> Directions
In the listing that follows, count each line where the word "transform" appears; write nothing but the count.
::::::::::
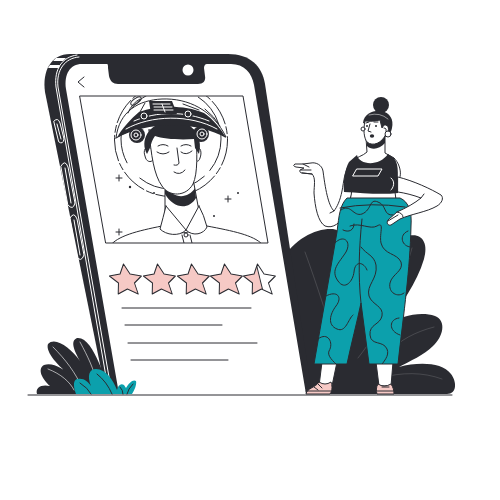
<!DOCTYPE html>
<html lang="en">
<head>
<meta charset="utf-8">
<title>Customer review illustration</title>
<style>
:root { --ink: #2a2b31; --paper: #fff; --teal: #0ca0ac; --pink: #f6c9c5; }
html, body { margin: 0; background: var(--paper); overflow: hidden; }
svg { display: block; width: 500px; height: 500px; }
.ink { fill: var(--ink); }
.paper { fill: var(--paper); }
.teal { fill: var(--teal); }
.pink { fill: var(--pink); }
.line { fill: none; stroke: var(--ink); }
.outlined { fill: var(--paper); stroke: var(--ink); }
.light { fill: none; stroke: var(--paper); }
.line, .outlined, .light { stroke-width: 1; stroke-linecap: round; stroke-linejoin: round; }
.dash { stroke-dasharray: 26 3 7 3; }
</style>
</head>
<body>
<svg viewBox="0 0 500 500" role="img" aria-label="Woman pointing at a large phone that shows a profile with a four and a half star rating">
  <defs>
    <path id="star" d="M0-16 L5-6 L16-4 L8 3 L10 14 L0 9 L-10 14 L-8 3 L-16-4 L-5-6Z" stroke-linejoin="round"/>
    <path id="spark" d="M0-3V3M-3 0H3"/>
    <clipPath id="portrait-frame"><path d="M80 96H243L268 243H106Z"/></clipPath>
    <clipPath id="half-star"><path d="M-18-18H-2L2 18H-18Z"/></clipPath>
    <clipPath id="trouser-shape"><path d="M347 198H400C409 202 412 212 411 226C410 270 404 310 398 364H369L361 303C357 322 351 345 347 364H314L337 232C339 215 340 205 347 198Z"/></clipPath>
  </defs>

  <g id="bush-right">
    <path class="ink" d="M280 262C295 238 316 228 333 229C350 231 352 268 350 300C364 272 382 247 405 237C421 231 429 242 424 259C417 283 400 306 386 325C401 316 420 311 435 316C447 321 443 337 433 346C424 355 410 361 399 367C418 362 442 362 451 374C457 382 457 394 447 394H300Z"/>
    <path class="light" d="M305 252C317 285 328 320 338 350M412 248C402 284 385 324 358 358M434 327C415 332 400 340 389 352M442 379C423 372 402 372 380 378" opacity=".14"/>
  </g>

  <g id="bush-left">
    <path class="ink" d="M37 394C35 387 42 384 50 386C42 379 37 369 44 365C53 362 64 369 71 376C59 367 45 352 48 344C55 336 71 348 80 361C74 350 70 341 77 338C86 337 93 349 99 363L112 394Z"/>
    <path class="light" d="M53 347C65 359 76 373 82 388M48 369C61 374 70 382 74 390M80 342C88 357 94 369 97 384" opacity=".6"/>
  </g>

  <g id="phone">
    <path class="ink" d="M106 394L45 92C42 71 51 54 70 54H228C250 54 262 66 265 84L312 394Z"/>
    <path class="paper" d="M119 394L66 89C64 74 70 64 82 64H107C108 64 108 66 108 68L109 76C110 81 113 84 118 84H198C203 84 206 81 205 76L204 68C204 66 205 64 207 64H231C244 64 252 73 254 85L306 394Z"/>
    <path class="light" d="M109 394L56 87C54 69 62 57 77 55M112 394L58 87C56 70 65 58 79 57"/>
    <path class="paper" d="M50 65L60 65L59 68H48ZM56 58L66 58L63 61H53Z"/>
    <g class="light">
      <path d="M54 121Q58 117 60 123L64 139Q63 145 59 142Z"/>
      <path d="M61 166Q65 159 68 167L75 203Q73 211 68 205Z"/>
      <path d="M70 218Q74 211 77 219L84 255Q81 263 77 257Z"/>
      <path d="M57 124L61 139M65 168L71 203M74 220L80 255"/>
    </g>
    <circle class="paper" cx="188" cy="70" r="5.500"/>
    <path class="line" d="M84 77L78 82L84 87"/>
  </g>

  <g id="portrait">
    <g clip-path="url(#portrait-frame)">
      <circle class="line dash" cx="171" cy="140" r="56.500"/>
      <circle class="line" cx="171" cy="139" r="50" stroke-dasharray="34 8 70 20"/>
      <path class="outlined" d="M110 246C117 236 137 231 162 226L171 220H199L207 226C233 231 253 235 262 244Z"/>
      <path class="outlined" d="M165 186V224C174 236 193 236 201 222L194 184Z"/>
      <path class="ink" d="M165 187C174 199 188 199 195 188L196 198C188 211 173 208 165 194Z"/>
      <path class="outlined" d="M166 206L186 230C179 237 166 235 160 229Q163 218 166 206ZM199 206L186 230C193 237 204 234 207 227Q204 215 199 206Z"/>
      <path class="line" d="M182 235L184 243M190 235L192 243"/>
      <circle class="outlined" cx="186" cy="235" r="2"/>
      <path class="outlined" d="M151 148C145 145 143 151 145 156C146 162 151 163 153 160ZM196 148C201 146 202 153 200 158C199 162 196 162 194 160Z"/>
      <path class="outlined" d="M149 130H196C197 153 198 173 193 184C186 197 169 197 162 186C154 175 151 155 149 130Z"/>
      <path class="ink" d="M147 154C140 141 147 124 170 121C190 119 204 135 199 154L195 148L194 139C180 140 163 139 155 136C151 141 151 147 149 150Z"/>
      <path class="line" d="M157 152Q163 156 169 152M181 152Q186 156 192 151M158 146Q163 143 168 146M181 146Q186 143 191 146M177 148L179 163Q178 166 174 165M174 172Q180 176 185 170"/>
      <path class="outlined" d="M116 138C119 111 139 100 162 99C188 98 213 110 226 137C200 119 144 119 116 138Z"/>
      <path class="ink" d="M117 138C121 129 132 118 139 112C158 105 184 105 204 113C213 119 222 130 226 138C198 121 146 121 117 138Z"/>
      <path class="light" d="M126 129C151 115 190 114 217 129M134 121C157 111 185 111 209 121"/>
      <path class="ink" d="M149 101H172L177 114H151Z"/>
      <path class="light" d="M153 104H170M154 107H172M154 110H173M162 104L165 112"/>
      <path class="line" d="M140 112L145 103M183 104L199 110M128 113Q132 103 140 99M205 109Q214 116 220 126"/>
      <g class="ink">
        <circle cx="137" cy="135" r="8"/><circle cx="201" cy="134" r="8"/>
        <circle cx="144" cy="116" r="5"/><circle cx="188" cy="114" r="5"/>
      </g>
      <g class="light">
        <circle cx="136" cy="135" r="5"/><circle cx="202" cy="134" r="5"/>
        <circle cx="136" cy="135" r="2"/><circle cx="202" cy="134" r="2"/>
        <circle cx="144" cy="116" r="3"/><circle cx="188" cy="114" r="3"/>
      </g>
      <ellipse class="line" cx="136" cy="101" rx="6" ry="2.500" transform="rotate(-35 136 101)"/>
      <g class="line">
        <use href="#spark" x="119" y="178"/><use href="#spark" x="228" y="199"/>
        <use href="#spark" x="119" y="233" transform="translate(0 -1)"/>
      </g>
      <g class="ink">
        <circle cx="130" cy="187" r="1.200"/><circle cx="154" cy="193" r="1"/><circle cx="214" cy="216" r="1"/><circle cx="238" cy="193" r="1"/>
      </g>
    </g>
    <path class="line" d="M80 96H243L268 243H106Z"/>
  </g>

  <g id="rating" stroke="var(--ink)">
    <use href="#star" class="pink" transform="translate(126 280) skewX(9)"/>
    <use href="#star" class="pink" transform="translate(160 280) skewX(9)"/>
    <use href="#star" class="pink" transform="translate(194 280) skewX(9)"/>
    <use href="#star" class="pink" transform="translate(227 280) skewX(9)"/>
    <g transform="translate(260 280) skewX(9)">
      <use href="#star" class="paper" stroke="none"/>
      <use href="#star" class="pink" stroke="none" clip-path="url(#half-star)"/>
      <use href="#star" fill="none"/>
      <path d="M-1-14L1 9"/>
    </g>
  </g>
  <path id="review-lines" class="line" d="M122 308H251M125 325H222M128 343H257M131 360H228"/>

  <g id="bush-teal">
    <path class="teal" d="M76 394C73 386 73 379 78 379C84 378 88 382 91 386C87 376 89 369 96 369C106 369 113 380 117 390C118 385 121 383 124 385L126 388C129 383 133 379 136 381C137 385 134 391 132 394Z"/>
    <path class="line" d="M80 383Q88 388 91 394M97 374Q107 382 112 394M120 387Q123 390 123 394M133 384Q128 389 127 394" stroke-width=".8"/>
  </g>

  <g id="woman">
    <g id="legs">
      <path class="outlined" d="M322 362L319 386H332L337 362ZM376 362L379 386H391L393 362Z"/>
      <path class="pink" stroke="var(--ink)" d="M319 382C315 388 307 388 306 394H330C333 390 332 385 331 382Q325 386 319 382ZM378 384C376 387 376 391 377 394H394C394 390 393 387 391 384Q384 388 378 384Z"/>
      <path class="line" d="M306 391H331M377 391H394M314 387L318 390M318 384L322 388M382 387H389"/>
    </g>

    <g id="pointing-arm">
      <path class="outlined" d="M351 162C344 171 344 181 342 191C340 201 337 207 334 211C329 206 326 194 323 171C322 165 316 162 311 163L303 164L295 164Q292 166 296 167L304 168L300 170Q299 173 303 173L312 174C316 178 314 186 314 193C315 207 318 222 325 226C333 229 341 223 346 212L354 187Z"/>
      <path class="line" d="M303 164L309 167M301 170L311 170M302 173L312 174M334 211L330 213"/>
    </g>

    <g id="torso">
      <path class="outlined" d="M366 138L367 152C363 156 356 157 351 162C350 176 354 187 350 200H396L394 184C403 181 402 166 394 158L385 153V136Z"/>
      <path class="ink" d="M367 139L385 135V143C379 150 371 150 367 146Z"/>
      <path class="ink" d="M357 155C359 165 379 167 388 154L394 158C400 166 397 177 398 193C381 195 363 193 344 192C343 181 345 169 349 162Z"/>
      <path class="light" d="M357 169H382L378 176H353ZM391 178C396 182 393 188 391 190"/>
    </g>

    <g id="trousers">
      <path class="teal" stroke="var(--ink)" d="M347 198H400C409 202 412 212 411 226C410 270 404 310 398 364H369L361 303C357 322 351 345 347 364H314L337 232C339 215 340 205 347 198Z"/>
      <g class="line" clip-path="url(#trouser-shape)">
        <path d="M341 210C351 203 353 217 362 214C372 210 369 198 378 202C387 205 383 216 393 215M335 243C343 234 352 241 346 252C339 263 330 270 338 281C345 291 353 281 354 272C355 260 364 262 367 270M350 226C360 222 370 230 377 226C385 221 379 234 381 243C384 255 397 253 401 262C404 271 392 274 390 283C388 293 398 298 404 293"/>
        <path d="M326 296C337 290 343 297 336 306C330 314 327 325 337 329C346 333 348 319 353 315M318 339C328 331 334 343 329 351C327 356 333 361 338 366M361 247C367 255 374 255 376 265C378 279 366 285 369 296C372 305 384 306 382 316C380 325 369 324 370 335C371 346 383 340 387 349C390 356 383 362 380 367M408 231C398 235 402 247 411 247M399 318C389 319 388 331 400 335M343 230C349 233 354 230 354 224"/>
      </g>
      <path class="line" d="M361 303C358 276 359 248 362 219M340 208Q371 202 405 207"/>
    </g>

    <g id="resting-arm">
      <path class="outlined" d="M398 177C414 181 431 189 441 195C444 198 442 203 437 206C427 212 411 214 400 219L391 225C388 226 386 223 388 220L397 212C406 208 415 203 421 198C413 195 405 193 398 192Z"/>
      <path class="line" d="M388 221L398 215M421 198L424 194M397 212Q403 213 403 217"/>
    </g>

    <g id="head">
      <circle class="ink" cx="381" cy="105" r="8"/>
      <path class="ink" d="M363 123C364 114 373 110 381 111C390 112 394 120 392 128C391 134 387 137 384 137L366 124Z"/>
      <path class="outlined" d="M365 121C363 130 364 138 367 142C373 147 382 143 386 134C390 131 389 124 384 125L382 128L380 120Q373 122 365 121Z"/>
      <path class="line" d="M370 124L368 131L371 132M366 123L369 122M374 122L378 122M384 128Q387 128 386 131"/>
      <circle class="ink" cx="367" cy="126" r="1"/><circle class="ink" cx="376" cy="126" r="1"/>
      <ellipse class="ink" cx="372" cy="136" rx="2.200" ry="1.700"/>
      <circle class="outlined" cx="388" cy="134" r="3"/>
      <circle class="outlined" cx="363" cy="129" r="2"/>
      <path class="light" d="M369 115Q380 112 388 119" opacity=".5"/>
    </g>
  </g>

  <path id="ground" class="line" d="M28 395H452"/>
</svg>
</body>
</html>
::::::::::
> Final answer
7